Philadelphia Inquirer writer and author Erin Arvedlund says more people should have been outraged because the scandal revealed that “even interest rates are being rigged by Wall Street.” Arvedlund’s new book, “Open Secret: The Global Banking Conspiracy that Swindled Investors out of Billions,” gives details of the scandal that involved banks lowballing rates or artificially inflating them to boost profits or appear more credit-worthy.
The investigation into LIBOR rate-rigging has led to several lawsuits here in the U.S. and many more abroad. They involve some of the biggest banks in the world as well as individual traders. More than $6 billion in fines has been levied as a result of the scandal already.
It may seem like just another tale of bankers behaving badly, says Arvedlund, but this scandal casts a wide net. Fannie Mae (FNMA) and Freddie Mac (FMCC) are suing on behalf of mortgage holders. Charles Schwab (SCHW) is suing on behalf of some of its investors. The U.S. Supreme Court has agreed to hear an appeal related to a bondholder who filed a class action lawsuit claiming she lost out on interest on bonds she owns. Citigroup (C), Credit Suisse (CS), Bank of America (BAC), JPMorgan Chase (JPM), HSBC (HSBC), Barclays (BCS), UBS (UBS), and Royal Bank of Scotland (RBS) are all named in that suit.
But while many of the suits are held up in courts around the globe, not much has changed since the scandal was revealed, Arvedlund points out. Despite the investigations and lawsuits, rates are still based on Libor.

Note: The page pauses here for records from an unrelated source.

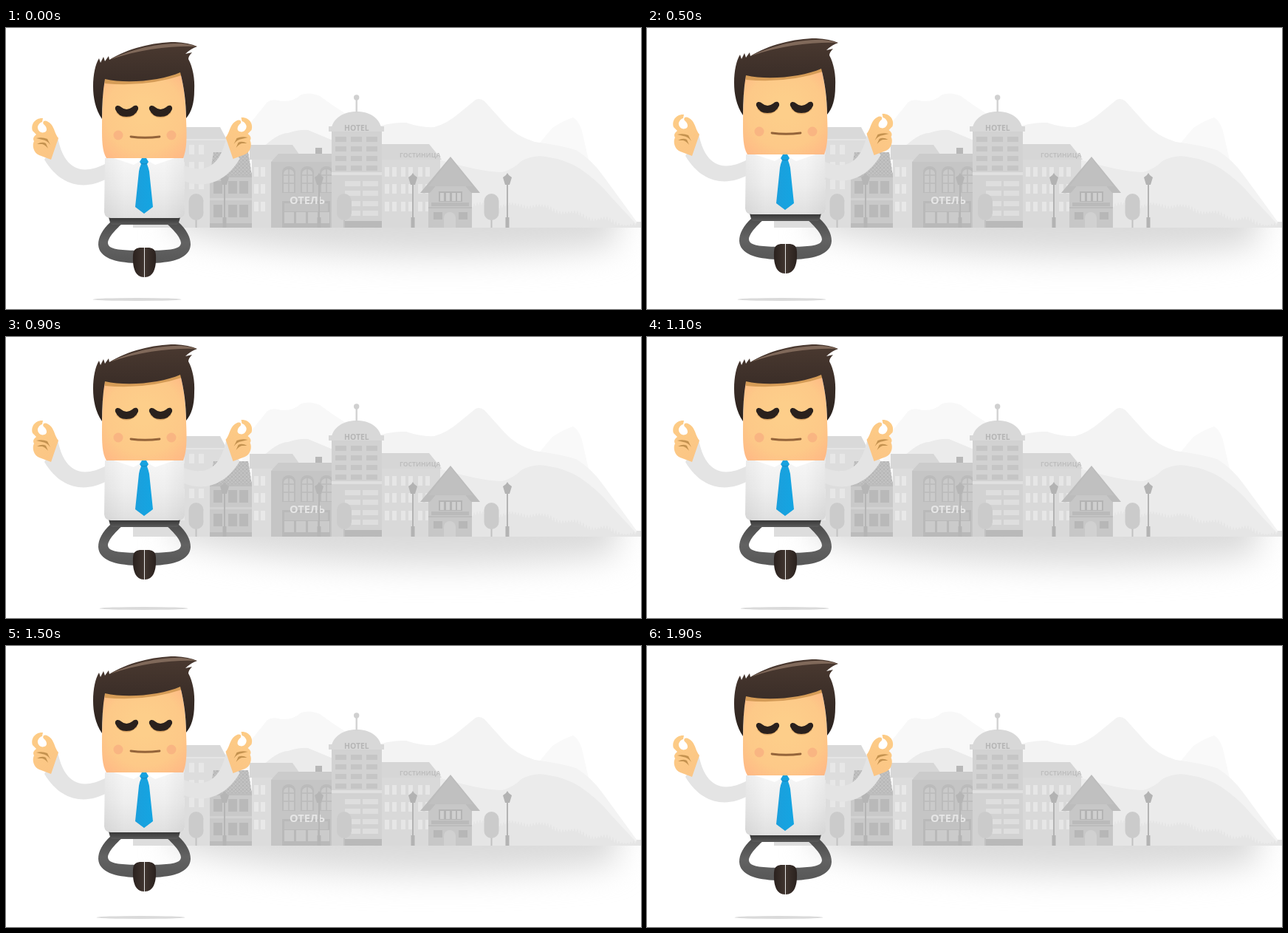
Animation of 860x380 px, one loop 2000 ms. Source, as an HTML page with a canvas:

```html
<!DOCTYPE html>
<html lang="ru">
<head>
<meta charset="utf-8">
<title>Meditation</title>
<style>
html, body { margin: 0; width: 100%; height: 100%; overflow: hidden; background: #fff; }
canvas { display: block; }
</style>
</head>
<body>
<canvas id="stage" width="860" height="380"></canvas>
<script>
const W = 860, H = 380;
const stage = document.getElementById('stage').getContext('2d');

function layer(draw) {
  const canvas = document.createElement('canvas');
  canvas.width = W;
  canvas.height = H;
  draw(canvas.getContext('2d'));
  return canvas;
}

function shape(c, d, fill) {
  c.fillStyle = fill;
  c.fill(new Path2D(d));
}

function line(c, d, color, width) {
  c.strokeStyle = color;
  c.lineWidth = width;
  c.stroke(new Path2D(d));
}

function box(c, x, y, w, h, fill) {
  c.fillStyle = fill;
  c.fillRect(x, y, w, h);
}

function grid(c, xs, ys, w, h, fill) {
  for (const x of xs) for (const y of ys) box(c, x, y, w, h, fill);
}

function oval(c, x, y, rx, ry, fill) {
  c.fillStyle = fill;
  c.beginPath();
  c.ellipse(x, y, rx, ry, 0, 0, Math.PI * 2);
  c.fill();
}

function ramp(c, x0, y0, x1, y1, ...colors) {
  const g = c.createLinearGradient(x0, y0, x1, y1);
  colors.forEach((color, i) => g.addColorStop(i / (colors.length - 1), color));
  return g;
}

function sign(c, text, x, y, size, color) {
  c.font = `bold ${size}px "Open Sans", "Noto Sans", sans-serif`;
  c.fillStyle = color;
  c.fillText(text, x, y);
}

// Draws once as is and once flipped around the vertical line x = axis / 2
function pair(c, axis, draw, lift = 0) {
  draw();
  c.save();
  c.translate(axis, lift);
  c.scale(-1, 1);
  draw();
  c.restore();
}

function drawGround(c) {
  c.save();
  c.beginPath();
  c.rect(0, 270, W, 110);
  c.clip();
  c.filter = 'blur(22px)';
  shape(c, 'M225 220H835L825 294Q690 312 520 307Q340 302 225 272Z', '#dadada');
  c.restore();
}

function drawMountains(c) {
  shape(c, 'M320 150L333 126L354 100Q361 95 373 99Q389 100 400 90Q411 86 425 92Q441 104 460 116L490 145V200H320Z', '#f8f8f8');
  shape(c, 'M715 165L740 135Q755 125 768 121Q776 126 780 139L789 178Z', '#f9f9f9');
  shape(c, 'M490 137Q520 127 542 128Q562 135 580 134Q598 129 614 115L636 97Q642 94 648 99L675 129Q690 146 716 154Q748 158 772 165Q793 178 808 199L860 270H490Z', '#f3f3f3');
  shape(c, 'M345 164Q368 142 382 142Q398 137 409 138Q426 145 445 153V200H345Z', '#ebebeb');
  shape(c, 'M570 172Q590 180 608 184Q650 195 672 195Q687 191 698 180Q714 171 731 174Q758 178 777 190Q802 207 819 228L858 270H570Z', '#ebebeb');

  c.fillStyle = '#e5e5e5';
  c.beginPath();
  c.moveTo(610, 270);
  for (let i = 0, x = 612; x < 856; i++, x += 4) {
    const y = 239 + Math.max(0, x - 715) * 0.21 + 3 * Math.sin(i * 0.6);
    const tip = 4 + 3 * Math.abs(Math.sin(i * 12.9));
    c.lineTo(x, Math.min(268, y + 4));
    c.lineTo(x + 2, Math.min(266, y + 4 - tip));
  }
  c.lineTo(860, 262);
  c.lineTo(860, 270);
  c.fill();
}

function drawLeftBlock(c) {
  box(c, 172, 150, 128, 120, '#dddddd');
  shape(c, 'M180 134H290L299 151H172Z', '#d9d9d9');
  box(c, 172, 150, 127, 2, '#e4e4e4');
  grid(c, [235, 248, 261], [158, 181, 205, 235], 7, 13, '#e7e7e7');

  box(c, 333, 176, 70, 94, '#dcdcdc');
  shape(c, 'M330 158H388L402 178H330Z', '#d7d7d7');
  grid(c, [336, 345], [188, 211, 235], 6, 13, '#e8e8e8');

  box(c, 276, 196, 57, 74, '#c9c9c9');
  shape(c, 'M281 168H328L333 200H276Z', '#c2c2c2');
  c.save();
  c.clip(new Path2D('M281 168H328L333 200H276Z'));
  for (let x = 240; x < 370; x += 5) {
    line(c, `M${x} 168l32 32M${x} 200l32 -32`, '#b5b5b5', 1);
  }
  c.restore();
  box(c, 276, 199, 57, 3, '#bdbdbd');
  box(c, 276, 230, 57, 3, '#d2d2d2');
  grid(c, [281, 301, 316], [207, 239], 12, 17, '#b9b9b9');
  box(c, 276, 264, 57, 6, '#bcbcbc');
}

function drawInn(c) {
  box(c, 419, 162, 9, 9, '#b7b7b7');
  shape(c, 'M369 170H447L456 181H359Z', '#cbcbcb');
  box(c, 359, 181, 97, 89, '#c5c5c5');
  for (const x of [376, 401, 427]) {
    shape(c, `M${x - 2} 223V195a9 8 0 0 1 18 0V223Z`, '#bbbbbb');
    shape(c, `M${x} 222V197a7 6 0 0 1 14 0V222Z`, '#cacaca');
    line(c, `M${x + 7} 190V222M${x} 199h14M${x} 210h14`, '#bbbbbb', 1.5);
  }
  box(c, 374, 234, 65, 36, '#b9b9b9');
  grid(c, [377, 393, 409, 425], [249], 13, 15, '#cbcbcb');
  box(c, 377, 237, 59, 11, '#c2c2c2');
  sign(c, 'ОТЕЛЬ', 384, 238, 14.6, '#e6e6e6');
}

function drawTower(c) {
  shape(c, 'M441 134C445 120 459 113 475 113C491 113 504 120 508 134Z', '#d8d8d8');
  box(c, 473.5, 95, 2.5, 20, '#d4d4d4');
  oval(c, 474.7, 94, 3.7, 3.7, '#d0d0d0');
  box(c, 441, 139, 68, 131, '#d2d2d2');
  box(c, 437, 133, 75, 7, '#d8d8d8');
  sign(c, 'HOTEL', 458, 138.5, 10.4, '#b5b5b5');
  grid(c, [446, 467, 488], [147, 160, 173, 186], 15, 7, '#c5c5c5');
  box(c, 441, 195, 68, 4, '#e0e0e0');
  grid(c, [459, 483], [207, 220, 234, 247], 21, 7, '#dedede');
  box(c, 458, 261, 51, 9, '#b9b9b9');
}

function drawGuestHouse(c) {
  box(c, 509, 177, 79, 93, '#d9d9d9');
  shape(c, 'M509 157H573L590 178H509Z', '#d6d6d6');
  sign(c, 'ГОСТИНИЦА', 533, 175, 8.6, '#bebebe');
  grid(c, [513, 523, 535, 545, 558, 568], [188, 211, 235], 6, 13, '#e6e6e6');
}

function drawChalet(c) {
  shape(c, 'M572 270V216L602 181L631 216V270Z', '#c7c7c7');
  shape(c, 'M602 174L642 223H630L602 190L574 223H561Z', '#bcbcbc');
  shape(c, 'M602 176L632 214H572Z', '#c0c0c0');
  box(c, 586, 221, 32, 14, '#b4b4b4');
  grid(c, [588, 596, 604, 611], [223], 5, 11, '#cfcfcf');
  box(c, 576, 236, 51, 5, '#bababa');
  line(c, 'M572 243H631', '#b8b8b8', 1.5);
  grid(c, [579, 613], [249], 12, 10, '#b7b7b7');
  shape(c, 'M593 270V257a8 8 0 0 1 16 0V270Z', '#d1d1d1');
}

function drawTree(c, x) {
  box(c, x - 1, 250, 2, 20, '#c2c2c2');
  c.fillStyle = '#cbcbcb';
  c.beginPath();
  c.roundRect(x - 10, 224, 20, 36, 10);
  c.fill();
}

function drawLamp(c, x, color) {
  shape(c, `M${x} 196l2 3l4 3l-3 10h-6l-3 -10l4 -3Z`, color);
  box(c, x - 1, 211, 2, 50, color);
  box(c, x - 2.5, 256, 5, 14, color);
}

const backdrop = layer(c => {
  box(c, 0, 0, W, H, '#fff');
  drawGround(c);
  drawMountains(c);
  drawLeftBlock(c);
  drawGuestHouse(c);
  drawInn(c);
  drawTower(c);
  drawChalet(c);
  [257.5, 458, 657.5].forEach(x => drawTree(c, x));
  [296, 424].forEach(x => drawLamp(c, x, '#b5b5b5'));
  [551, 679].forEach(x => drawLamp(c, x, '#b3b3b3'));
});

function drawLegs(c) {
  const trousers = ramp(c, 0, 262, 0, 318, '#4c4c4c', '#626262', '#575757');
  pair(c, 375, () => shape(c,
    'M142 262C130 273 125 283 125 293C126 311 148 317 176 318V301C155 300 139 300 138 291C138 283 150 271 159 263Z', trousers));
  const shoe = ramp(c, 172, 0, 187, 0, '#2a211e', '#40352f');
  pair(c, 375, () => shape(c, 'M187 297H181Q172 298 172 307C171 326 176 337 187 337Z', shoe));
  box(c, 187, 297, 1, 40, '#e6e6e6');
}

function drawHand(c) {
  const skin = ramp(c, 36, 124, 66, 176, '#fdcc86', '#fbc585');
  shape(c, 'M50 122C40 121 33 130 36 139L41 144C37 147 36 150 38 153C35 158 37 169 45 172L61 178L71 149C66 143 66 136 61 130Q55 124 51 126Q49 129 52 131C56 135 56 140 52 141C47 143 42 138 43 133Q45 128 49 127Z', skin);
  shape(c, 'M41 149Q49 147 56 150L60 158Q56 152 49 151Z', '#c4924f');
  shape(c, 'M42 157Q49 153 54 156L57 163Q53 158 49 157Z', '#c4924f');
}

function drawArms(c) {
  pair(c, 368.5, () => {
    shape(c, 'M70 148C76 178 92 206 136 183V204C108 219 75 216 52 178Z', '#e4e4e4');
    drawHand(c);
  }, -1);
}

function drawTorso(c) {
  shape(c, 'M139 256H236L234 263Q233 266 230 266H145Q142 266 141 263Z', ramp(c, 0, 257, 0, 266, '#383838', '#5a5a5a'));
  shape(c, 'M134 176H241L242 250Q241 257 233 257H142Q134 257 133 249Z',
    ramp(c, 0, 176, 0, 257, '#f6f6f6', '#eeeeee', '#e0e0e0'));
  const side = ramp(c, 133, 0, 242, 0, '#0000000c', '#00000000', '#00000000', '#00000000', '#0000000c');
  shape(c, 'M134 176H241L242 250Q241 257 233 257H142Q134 257 133 249Z', side);
  shape(c, 'M146 176H228L202 185L187 177L173 185Z', '#ffffff');
  shape(c, 'M184 176H190L193 181L191 184Q193 189 194 194L199 242L187 251L175 242L180 194Q181 188 183 184L181 181Z',
    ramp(c, 175, 0, 199, 0, '#1b9fdc', '#14a5e2'));
  line(c, 'M183 183Q187 185 191 183', '#1589c2', 1);
}

function drawFace(c) {
  const glow = c.createRadialGradient(187, 112, 15, 187, 118, 76);
  glow.addColorStop(0, '#fdce8a');
  glow.addColorStop(0.6, '#fdc988');
  glow.addColorStop(1, '#ffb985');
  shape(c, 'M133 64H237C242 85 244 105 244 125C245 148 245 164 240 176H136C130 166 130 151 130 135C130 110 131 88 133 64Z', glow);
  shape(c, 'M133 66Q183 74 237 58L238 64Q190 80 134 75Z', '#d59c57');

  for (const x of [152, 224]) oval(c, x, 145, 6.5, 6.5, '#f9b582');
  for (const x of [148, 194]) {
    c.save();
    c.translate(x, 0);
    line(c, 'M2 114Q15 127 29 114', '#dda766', 2);
    shape(c, 'M0 110C-1 104 5 104 8 107Q15 113 23 107C27 103 32 105 31 110Q27 120 15 120Q4 120 0 110Z', '#2a211d');
    c.restore();
  }
  c.lineCap = 'round';
  line(c, 'M169 147Q188 149.5 208 147', '#94643a', 2.8);
  c.lineCap = 'butt';
}

function drawHair(c) {
  const hair = ramp(c, 0, 20, 0, 122, '#4a3930', '#3b2e28', '#29211d');
  shape(c, 'M130 123C121 110 118 94 118 79C118 63 121 49 126 41L128 47L132 39L134 45L139 38L140 43C164 28 199 19 229 19Q248 20 259 25Q250 28 243 35L252 33Q247 38 247 42C253 53 256 69 255 84C255 102 251 114 244 122C244 101 241 79 236 60C211 71 165 76 134 69C131 86 130 105 130 123Z', hair);
  shape(c, 'M140 43C175 26 212 20 238 21Q250 22 258 25C224 24 184 28 140 43Z', '#80695a');
}

const figure = layer(c => {
  drawLegs(c);
  drawArms(c);
  drawTorso(c);
  drawFace(c);
  drawHair(c);
});

function render(now) {
  const step = Math.floor(now / 100) % 20;
  const lift = 10 - Math.abs(10 - step);
  stage.drawImage(backdrop, 0, 0);
  oval(stage, 177.5 + lift, 367, 60, 2, '#dadada');
  stage.drawImage(figure, 0, -lift);
}

const start = performance.now();
function tick() {
  render(performance.now() - start);
  requestAnimationFrame(tick);
}
tick();
</script>
</body>
</html>
```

However, NYSE Euronext now oversees the rate. “It’s like we found out the Equator is in the wrong place, but we’re still going to use it,” says Arvedlund. She says it “remains to be seen” if the new administrator will be tougher.
The Federal Reserve is actively looking into an alternative benchmark to LIBOR.
More from Yahoo Finance